• YOUR TASK: Exactly the lines from the opening of the records through the line containing "--ear: #fd9f78;" should be copied, with both included.

• ENTRIES PROVIDED:
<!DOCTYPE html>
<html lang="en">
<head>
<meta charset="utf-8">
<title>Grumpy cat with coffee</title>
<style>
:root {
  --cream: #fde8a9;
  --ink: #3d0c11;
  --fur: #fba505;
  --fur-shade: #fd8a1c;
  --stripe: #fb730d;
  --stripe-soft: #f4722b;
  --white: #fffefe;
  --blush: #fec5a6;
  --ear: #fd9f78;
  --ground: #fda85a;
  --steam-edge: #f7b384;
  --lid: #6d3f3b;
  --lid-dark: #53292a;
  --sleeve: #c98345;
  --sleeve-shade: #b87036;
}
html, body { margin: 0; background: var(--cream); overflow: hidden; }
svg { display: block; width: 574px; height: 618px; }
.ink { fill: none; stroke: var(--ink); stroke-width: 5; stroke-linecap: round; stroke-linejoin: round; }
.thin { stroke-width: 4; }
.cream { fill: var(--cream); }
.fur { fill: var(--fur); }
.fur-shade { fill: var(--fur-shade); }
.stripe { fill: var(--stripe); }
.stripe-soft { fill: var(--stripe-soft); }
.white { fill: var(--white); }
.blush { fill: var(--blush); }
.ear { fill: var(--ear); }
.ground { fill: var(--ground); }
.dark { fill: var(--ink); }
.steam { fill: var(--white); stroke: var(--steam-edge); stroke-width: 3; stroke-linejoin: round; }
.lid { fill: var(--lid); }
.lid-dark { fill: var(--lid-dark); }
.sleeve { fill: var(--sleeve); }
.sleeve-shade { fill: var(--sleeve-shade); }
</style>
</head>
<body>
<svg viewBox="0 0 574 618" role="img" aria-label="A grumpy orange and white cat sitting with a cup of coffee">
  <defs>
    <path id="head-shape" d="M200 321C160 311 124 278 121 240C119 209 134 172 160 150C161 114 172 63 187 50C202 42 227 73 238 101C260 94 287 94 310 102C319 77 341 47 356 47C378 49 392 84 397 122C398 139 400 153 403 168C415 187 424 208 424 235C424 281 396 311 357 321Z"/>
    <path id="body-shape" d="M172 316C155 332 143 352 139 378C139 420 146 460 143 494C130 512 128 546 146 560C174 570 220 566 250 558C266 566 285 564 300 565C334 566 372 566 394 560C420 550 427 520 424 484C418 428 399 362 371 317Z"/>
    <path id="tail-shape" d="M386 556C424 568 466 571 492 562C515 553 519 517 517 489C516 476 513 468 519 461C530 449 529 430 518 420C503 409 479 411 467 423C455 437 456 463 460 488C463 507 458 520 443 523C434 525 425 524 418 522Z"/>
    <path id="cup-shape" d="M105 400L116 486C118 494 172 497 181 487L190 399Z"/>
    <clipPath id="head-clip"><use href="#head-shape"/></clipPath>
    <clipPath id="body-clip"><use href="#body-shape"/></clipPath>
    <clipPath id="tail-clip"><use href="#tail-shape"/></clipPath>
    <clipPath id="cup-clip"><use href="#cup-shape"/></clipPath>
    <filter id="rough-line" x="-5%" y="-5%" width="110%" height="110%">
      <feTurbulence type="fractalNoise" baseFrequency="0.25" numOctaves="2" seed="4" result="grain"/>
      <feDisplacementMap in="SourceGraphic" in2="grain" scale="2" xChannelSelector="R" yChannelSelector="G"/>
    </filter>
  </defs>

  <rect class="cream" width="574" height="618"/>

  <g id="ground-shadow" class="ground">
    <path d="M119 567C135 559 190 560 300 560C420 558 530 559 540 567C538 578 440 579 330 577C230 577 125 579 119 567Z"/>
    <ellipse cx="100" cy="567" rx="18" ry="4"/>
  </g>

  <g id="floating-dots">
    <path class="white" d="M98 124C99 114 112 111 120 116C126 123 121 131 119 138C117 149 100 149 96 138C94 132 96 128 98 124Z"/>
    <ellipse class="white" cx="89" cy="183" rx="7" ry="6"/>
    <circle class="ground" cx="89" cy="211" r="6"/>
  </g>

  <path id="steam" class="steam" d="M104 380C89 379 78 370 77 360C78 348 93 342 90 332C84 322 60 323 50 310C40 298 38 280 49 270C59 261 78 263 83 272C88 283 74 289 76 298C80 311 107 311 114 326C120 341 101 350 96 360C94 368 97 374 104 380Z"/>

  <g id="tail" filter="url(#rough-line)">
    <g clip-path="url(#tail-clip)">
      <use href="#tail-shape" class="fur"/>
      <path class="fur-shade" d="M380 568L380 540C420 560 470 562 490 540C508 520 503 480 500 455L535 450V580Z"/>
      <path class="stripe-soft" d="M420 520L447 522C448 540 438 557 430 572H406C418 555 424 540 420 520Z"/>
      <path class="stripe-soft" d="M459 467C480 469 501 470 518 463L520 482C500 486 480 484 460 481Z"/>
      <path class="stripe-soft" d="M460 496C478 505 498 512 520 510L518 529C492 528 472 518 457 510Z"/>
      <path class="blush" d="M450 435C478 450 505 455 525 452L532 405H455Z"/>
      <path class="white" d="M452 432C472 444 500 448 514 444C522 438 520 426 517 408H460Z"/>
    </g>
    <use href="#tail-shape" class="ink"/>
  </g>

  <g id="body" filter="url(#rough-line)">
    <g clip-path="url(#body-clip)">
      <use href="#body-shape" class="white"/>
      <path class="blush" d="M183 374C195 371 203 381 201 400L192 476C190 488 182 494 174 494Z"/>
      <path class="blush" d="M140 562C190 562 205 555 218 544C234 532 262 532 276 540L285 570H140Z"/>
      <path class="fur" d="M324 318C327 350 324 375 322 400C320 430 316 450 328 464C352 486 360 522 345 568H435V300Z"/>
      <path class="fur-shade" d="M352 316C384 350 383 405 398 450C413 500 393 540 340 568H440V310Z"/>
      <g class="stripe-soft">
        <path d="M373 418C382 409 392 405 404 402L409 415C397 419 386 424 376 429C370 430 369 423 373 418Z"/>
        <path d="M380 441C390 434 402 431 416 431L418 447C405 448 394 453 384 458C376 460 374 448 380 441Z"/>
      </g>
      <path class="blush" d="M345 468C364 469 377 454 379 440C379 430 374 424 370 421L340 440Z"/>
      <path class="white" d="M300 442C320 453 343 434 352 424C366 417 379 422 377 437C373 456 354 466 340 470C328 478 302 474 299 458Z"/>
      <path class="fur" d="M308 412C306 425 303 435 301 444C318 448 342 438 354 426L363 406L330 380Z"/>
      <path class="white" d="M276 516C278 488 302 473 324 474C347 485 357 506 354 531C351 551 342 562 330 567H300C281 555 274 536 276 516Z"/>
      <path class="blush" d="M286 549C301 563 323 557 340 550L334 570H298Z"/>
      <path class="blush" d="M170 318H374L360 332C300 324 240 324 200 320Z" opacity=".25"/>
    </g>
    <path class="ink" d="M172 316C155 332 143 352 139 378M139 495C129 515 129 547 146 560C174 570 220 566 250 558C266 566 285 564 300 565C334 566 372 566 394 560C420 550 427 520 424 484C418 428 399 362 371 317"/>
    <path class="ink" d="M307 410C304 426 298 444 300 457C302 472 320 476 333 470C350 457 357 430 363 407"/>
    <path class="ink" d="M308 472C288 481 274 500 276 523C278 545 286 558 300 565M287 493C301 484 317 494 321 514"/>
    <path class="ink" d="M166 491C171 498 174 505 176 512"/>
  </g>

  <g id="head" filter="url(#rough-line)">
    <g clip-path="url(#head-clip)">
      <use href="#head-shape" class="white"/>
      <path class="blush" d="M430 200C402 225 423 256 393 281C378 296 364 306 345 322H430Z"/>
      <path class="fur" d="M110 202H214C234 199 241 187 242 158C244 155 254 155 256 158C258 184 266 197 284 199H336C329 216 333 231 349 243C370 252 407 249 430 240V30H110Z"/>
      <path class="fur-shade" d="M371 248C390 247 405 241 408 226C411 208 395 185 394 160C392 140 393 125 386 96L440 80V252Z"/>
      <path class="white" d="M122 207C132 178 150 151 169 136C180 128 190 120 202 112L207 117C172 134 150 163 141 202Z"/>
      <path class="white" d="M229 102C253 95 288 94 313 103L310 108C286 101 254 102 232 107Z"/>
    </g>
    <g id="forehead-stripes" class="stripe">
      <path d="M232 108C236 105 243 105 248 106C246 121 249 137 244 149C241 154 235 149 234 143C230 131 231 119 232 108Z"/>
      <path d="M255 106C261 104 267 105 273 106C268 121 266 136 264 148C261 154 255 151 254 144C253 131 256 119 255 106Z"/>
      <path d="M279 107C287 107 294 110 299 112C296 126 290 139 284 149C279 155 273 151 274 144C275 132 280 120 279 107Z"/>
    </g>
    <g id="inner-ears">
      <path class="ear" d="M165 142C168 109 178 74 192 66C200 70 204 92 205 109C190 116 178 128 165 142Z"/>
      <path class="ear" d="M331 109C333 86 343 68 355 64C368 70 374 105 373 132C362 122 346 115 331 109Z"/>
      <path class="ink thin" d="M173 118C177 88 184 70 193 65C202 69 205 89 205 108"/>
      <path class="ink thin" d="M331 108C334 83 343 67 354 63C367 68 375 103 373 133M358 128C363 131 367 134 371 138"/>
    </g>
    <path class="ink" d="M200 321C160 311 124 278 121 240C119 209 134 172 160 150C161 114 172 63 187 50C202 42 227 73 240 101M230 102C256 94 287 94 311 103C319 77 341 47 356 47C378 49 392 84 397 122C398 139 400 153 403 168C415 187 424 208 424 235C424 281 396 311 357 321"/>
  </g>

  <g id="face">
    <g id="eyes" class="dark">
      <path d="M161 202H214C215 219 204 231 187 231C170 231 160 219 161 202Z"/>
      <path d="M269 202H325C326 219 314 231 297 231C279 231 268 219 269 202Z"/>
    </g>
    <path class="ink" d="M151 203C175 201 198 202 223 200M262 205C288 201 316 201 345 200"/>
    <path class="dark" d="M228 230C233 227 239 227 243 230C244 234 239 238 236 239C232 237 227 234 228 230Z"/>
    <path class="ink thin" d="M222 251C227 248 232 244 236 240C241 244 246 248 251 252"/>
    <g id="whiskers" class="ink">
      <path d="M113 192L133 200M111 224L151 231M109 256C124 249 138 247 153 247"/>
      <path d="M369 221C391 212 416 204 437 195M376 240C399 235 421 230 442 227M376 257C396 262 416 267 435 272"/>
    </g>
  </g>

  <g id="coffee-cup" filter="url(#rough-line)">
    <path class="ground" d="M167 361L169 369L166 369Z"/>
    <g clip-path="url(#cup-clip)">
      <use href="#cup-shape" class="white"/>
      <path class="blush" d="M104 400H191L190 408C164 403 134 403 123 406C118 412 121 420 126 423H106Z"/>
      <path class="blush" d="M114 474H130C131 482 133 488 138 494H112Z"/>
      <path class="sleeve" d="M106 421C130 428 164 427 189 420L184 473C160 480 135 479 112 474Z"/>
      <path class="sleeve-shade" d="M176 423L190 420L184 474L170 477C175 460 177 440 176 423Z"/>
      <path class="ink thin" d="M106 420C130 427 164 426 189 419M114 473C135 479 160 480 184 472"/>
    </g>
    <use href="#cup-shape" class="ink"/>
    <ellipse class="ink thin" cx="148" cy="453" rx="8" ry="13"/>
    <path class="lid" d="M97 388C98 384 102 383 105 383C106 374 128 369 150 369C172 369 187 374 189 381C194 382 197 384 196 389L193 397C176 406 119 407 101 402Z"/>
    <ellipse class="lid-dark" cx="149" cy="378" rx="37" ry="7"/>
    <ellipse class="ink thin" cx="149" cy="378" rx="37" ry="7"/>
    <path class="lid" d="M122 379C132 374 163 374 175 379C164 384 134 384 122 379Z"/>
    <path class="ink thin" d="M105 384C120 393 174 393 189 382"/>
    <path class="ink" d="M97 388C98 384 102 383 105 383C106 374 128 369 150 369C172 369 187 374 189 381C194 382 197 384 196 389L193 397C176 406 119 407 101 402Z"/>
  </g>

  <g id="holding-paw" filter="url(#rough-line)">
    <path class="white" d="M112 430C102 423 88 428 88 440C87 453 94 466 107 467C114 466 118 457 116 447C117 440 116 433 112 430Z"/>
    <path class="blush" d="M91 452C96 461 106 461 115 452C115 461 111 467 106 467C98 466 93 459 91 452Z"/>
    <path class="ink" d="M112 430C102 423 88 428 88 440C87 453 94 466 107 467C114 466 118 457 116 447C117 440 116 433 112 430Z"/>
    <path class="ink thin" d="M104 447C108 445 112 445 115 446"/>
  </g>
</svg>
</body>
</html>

• SOLUTION TO THE EXERCISE:
<!DOCTYPE html>
<html lang="en">
<head>
<meta charset="utf-8">
<title>Grumpy cat with coffee</title>
<style>
:root {
  --cream: #fde8a9;
  --ink: #3d0c11;
  --fur: #fba505;
  --fur-shade: #fd8a1c;
  --stripe: #fb730d;
  --stripe-soft: #f4722b;
  --white: #fffefe;
  --blush: #fec5a6;
  --ear: #fd9f78;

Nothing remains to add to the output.